BEGIN SOURCE RECORDS

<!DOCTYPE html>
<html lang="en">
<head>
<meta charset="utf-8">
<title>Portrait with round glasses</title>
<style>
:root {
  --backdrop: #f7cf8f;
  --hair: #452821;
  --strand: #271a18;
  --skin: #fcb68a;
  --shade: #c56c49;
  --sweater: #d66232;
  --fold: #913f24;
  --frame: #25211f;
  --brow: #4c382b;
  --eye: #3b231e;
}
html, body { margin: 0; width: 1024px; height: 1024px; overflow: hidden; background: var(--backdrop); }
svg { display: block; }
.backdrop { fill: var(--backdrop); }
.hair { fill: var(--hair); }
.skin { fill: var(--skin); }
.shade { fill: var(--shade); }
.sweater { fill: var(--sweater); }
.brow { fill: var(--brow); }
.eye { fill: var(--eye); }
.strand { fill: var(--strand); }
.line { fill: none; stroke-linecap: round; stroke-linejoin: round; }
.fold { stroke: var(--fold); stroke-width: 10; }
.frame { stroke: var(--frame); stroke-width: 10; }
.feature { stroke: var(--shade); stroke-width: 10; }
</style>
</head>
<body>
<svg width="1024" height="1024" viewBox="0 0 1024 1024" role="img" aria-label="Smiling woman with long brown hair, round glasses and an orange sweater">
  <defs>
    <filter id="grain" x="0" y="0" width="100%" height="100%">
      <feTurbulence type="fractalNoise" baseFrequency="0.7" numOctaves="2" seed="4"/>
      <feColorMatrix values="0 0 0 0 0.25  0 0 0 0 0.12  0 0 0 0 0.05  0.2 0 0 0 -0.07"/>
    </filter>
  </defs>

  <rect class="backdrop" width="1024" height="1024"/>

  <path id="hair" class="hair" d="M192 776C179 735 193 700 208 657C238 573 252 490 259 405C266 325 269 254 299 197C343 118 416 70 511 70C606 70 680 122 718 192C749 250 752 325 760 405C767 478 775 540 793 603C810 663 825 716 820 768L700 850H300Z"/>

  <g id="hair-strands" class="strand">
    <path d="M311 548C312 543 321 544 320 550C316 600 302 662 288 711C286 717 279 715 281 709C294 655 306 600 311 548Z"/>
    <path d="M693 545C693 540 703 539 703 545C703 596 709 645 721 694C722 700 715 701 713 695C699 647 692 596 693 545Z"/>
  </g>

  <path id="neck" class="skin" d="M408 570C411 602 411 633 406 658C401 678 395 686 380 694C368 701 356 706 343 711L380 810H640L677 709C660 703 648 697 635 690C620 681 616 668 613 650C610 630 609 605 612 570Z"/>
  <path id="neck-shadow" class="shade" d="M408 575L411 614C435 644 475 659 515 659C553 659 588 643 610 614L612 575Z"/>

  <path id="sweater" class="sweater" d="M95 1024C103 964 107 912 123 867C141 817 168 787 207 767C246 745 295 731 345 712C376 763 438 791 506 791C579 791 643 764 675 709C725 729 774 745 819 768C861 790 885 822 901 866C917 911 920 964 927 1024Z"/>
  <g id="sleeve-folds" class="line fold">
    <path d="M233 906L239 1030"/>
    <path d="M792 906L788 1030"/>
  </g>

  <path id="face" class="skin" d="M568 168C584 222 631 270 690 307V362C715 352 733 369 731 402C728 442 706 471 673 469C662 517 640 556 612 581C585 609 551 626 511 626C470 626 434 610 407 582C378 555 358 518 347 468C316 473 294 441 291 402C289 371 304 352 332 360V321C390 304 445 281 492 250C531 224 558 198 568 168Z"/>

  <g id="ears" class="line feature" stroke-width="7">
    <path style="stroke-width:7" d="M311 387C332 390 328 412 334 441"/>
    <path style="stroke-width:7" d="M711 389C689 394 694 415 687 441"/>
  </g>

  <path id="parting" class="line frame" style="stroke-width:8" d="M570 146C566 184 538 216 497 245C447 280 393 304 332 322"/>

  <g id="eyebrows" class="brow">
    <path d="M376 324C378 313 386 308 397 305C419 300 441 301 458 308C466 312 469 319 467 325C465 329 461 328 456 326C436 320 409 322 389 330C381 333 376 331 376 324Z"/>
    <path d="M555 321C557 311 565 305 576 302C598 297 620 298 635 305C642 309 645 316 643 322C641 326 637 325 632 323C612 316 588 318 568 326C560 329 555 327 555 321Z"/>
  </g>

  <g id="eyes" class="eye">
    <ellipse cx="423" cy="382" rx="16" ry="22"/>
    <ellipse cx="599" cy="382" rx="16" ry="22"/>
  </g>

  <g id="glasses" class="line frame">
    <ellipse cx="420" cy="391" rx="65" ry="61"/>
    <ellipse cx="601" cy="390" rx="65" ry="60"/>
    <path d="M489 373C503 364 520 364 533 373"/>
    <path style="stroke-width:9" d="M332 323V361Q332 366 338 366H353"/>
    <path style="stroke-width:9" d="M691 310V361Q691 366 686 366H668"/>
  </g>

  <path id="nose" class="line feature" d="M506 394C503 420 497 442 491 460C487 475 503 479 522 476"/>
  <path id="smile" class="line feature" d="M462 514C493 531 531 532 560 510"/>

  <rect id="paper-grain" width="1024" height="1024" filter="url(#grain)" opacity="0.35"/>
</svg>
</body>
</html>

END SOURCE RECORDS

### DIRECTIONS FOR THIS TASK
Only one number is wanted: the number of lines in the listing that contain the string "ellipse".

### RESPONSE AREA
4